GRIFFITH City Council’s financial sustainability has been thrown into question after an external report found development applications were 60 per cent below the group average.
Council came under fire last month after it was revealed two major developers had taken their business elsewhere due to Griffith’s Section 94A requirement, which necessitates investors to pay a 1 per cent levy to council.
The NSW Treasury Corporation (TCorp) report on financial sustainability of the NSW local government sector for 2011-2012 showed the value of development applications (DA) in Griffith stood at $31.86 million, while the group average for similar sized local government areas was $82.33 million.
The report also indicated Griffith’s financial sustainability rating was “sound with a negative outlook”.
Griffith City Council general manager Brett Stonestreet said in terms of the sustainability rating, he was “reasonably pleased”, given only 23 per cent of local government areas across the state received a sound or better rating.
He said council’s restructure and financial outlook had actually improved since the data was collated, which could influence the negative outlook.
However, Mr Stonestreet said the DA values were “disappointing”.
“It does effect the economic activity that is happening in the city but that is turning around and it’s going to take some time,” Mr Stonestreet said.
“All the community leaders in Griffith need to be looking at the positive aspects of the city going forward and really emphasise these.”
The results have alarmed Griffith Business Chamber president Paul Pierotti, who claims council needs to rapidly reign in its spending and make the DA process more attractive to potential investors.
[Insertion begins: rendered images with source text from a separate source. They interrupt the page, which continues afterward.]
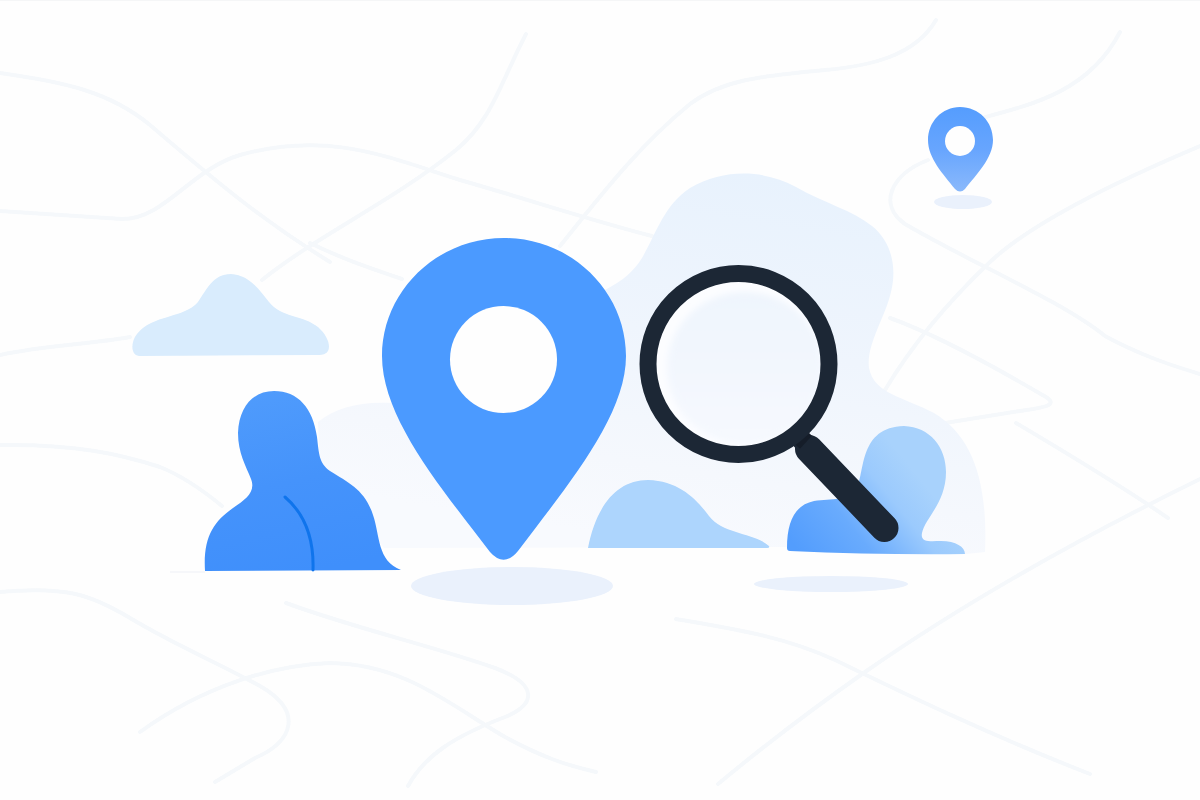
<!DOCTYPE html>
<html lang="en">
<head>
<meta charset="utf-8">
<title>Location search illustration</title>
<style>
:root {
  --paper: #fefefe;
  --contour: #f5f8fb;
  --edge: #f5f6f7;
  --haze-top: #e9f2fd;
  --haze-low: #f6f9fe;
  --cloud: #d9ecfd;
  --pin: #4b9aff;
  --bush: #add5fd;
  --ink: #1c2735;
  --shadow: #eaf1fc;
  --crease: #0f74ec;
}
html, body { margin: 0; width: 1200px; height: 800px; overflow: hidden; background: var(--paper); }
svg { display: block; }
.contours { fill: none; stroke: var(--contour); stroke-width: 4; stroke-linecap: round; }
.shadow { fill: var(--shadow); }
.cloud { fill: var(--cloud); }
.hole { fill: var(--paper); }
.bush { fill: var(--bush); }
.crease { fill: none; stroke: var(--crease); stroke-width: 3; stroke-linecap: round; }
.rim { fill: none; stroke: var(--ink); stroke-width: 17; }
.handle { stroke: var(--ink); stroke-linecap: round; }
</style>
</head>
<body>
<svg width="1200" height="800" viewBox="0 0 1200 800" role="img" aria-label="Map pin and magnifying glass among soft blue shapes">
  <defs>
    <linearGradient id="haze" gradientUnits="userSpaceOnUse" x1="760" y1="174" x2="700" y2="550">
      <stop offset="0" stop-color="#e8f2fd"/>
      <stop offset=".45" stop-color="#eff5fd"/>
      <stop offset=".8" stop-color="#f5f8fd"/>
      <stop offset="1" stop-color="#f8fafe"/>
    </linearGradient>
    <linearGradient id="left-form" gradientUnits="userSpaceOnUse" x1="270" y1="391" x2="310" y2="572">
      <stop offset="0" stop-color="#4f9bfc"/>
      <stop offset=".5" stop-color="#4593fb"/>
      <stop offset="1" stop-color="#3f8ffb"/>
    </linearGradient>
    <linearGradient id="right-form" gradientUnits="userSpaceOnUse" x1="800" y1="552" x2="908" y2="464">
      <stop offset="0" stop-color="#539dfd"/>
      <stop offset=".4" stop-color="#69abfd"/>
      <stop offset=".75" stop-color="#9bcafd"/>
      <stop offset="1" stop-color="#a8d2fc"/>
    </linearGradient>
    <linearGradient id="far-pin" x1="0" y1="0" x2="0" y2="1">
      <stop offset="0" stop-color="#559dfe"/>
      <stop offset=".5" stop-color="#67a5fe"/>
      <stop offset="1" stop-color="#8ab9fb"/>
    </linearGradient>
    <linearGradient id="glass" x1="0" y1="0" x2="0" y2="1">
      <stop offset="0" stop-color="#eff5fd"/>
      <stop offset="1" stop-color="#f6f9fe"/>
    </linearGradient>
    <filter id="soften" x="-10%" y="-10%" width="120%" height="120%">
      <feGaussianBlur stdDeviation="3"/>
    </filter>
    <clipPath id="lens-clip"><circle cx="738.5" cy="364" r="83"/></clipPath>
  </defs>

  <rect width="1200" height="800" fill="var(--paper)"/>
  <rect width="1200" height="1" fill="var(--edge)"/>

  <g class="contours">
    <path d="M0 73C65 82 110 92 150 125C220 185 265 222 330 262"/>
    <path d="M0 211L122 219C165 219 190 170 240 155C330 130 390 158 460 180C530 200 590 220 652 236"/>
    <path d="M526 34C500 84 492 120 456 150C390 203 318 235 262 280"/>
    <path d="M310 243C345 260 370 268 402 279"/>
    <path d="M936 20C915 56 870 66 825 70C760 76 722 80 690 104C640 145 605 190 560 246"/>
    <path d="M1120 32C1090 90 1035 104 982 118"/>
    <path d="M928 160C890 175 878 205 905 224C975 265 1060 300 1105 336C1140 355 1170 365 1200 374"/>
    <path d="M1200 146C1110 184 1030 224 990 262C950 300 915 340 885 390"/>
    <path d="M890 318C940 336 1000 370 1046 397C1060 406 1040 408 1020 411L945 423"/>
    <path d="M1016 423C1070 455 1120 485 1168 518"/>
    <path d="M1200 479C1080 538 965 602 865 672C808 712 765 745 718 784"/>
    <path d="M676 619C740 630 785 637 835 660C905 694 990 735 1090 774"/>
    <path d="M0 355C45 345 85 345 130 337"/>
    <path d="M0 445C75 444 120 454 160 467C185 477 205 492 222 506"/>
    <path d="M0 592C65 586 90 594 130 618C175 645 220 664 260 686C305 712 292 742 255 758L215 782"/>
    <path d="M140 732C205 685 275 665 330 663C405 664 450 705 505 737C540 756 565 765 596 772"/>
    <path d="M286 603C360 630 430 645 495 668C540 685 535 705 505 717C455 736 425 755 408 786"/>
  </g>

  <path class="backdrop" fill="url(#haze)" d="M318 422C336 407 362 401 392 403L560 310C595 294 625 286 642 258C656 234 664 205 690 188C725 168 765 170 796 187C826 204 852 210 872 226C892 242 897 268 891 292C885 318 866 345 869 368C874 394 904 397 934 413C972 436 988 480 985 552L966 554L788 547L384 548L320 470Z"/>

  <path class="cloud" d="M139 356C130 355 131 341 137 334C153 314 183 319 198 302C207 289 213 274 231 274C249 275 259 289 269 302C282 318 303 315 318 327C327 335 331 345 328 351C326 354 323 355 318 355Z"/>

  <path d="M170 572H205" stroke="#f6f7fa" stroke-width="2"/>
  <g class="left-figure">
    <path fill="url(#left-form)" d="M205 571C203 538 213 522 233 508C246 499 256 492 251 479C246 466 238 453 238 433C239 407 253 391 274 391C298 391 313 408 317 437C319 454 319 463 330 471C349 483 365 490 373 515C380 535 377 561 401 570Z"/>
    <path class="crease" d="M285 497C306 515 314 539 313 570"/>
  </g>

  <path class="bush" d="M588 548C596 507 616 480 648 480C680 481 697 500 709 516C724 535 753 532 769 546Q770 548 767 548Z"/>

  <g class="ground-shadows">
    <ellipse class="shadow" cx="512" cy="586" rx="101" ry="19"/>
    <ellipse class="shadow" cx="831" cy="584" rx="77" ry="8"/>
    <ellipse class="shadow" cx="963" cy="202" rx="29" ry="7"/>
  </g>

  <g class="main-pin">
    <path fill="var(--pin)" d="M504 238C572 238 626 292 626 356C626 417 566 487 518 551Q504 568 490 552C443 490 382 419 382 356C382 292 436 238 504 238Z"/>
    <circle class="hole" cx="503.500" cy="359.500" r="53.500"/>
  </g>

  <g class="far-pin">
    <path fill="url(#far-pin)" d="M960 107C979 107 993 122 993 140C993 158 976 175 965 189Q960 194 955 189C943 174 928 158 928 140C928 122 942 107 960 107Z"/>
    <circle class="hole" cx="960" cy="141" r="15"/>
  </g>

  <path class="right-figure" fill="url(#right-form)" d="M787 548C787 521 795 505 814 501C832 498 848 502 857 487C865 472 859 427 904 426C930 427 946 447 946 472C946 503 925 518 922 533C920 543 931 541 941 541C956 541 965 547 965 554Q880 555 790 551Q787 551 787 548Z"/>

  <g class="magnifier">
    <line class="handle" x1="798" y1="436" x2="812" y2="452" stroke-width="20" stroke-linecap="butt"/>
    <line class="handle" x1="809" y1="449" x2="884.500" y2="528" stroke-width="28" stroke-linecap="round"/>
    <path d="M797 446L809 433" stroke="#151d29" stroke-width="8"/>
    <circle cx="738.500" cy="364" r="86" fill="#fcfdff"/>
    <g clip-path="url(#lens-clip)">
      <ellipse cx="745" cy="368" rx="78" ry="76" fill="url(#glass)" filter="url(#soften)"/>
    </g>
    <circle class="rim" cx="738.500" cy="364" r="90.500"/>
  </g>
</svg>
</body>
</html>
He has urged council not to commit to any further spending until an external audit is completed in March next year.
“The TCorp assessment of council’s financial sustainability as sound with a negative outlook reinforces what we’ve been saying for years,” Mr Pierotti said.
“Council needs to review future processes and spending so it doesn’t have a negative outlook.
“It really reinforces that council needs to immediately review the whole DA process and remove completely Section 94A.”
Council is currently investigating this requirement with the possibility of amending it.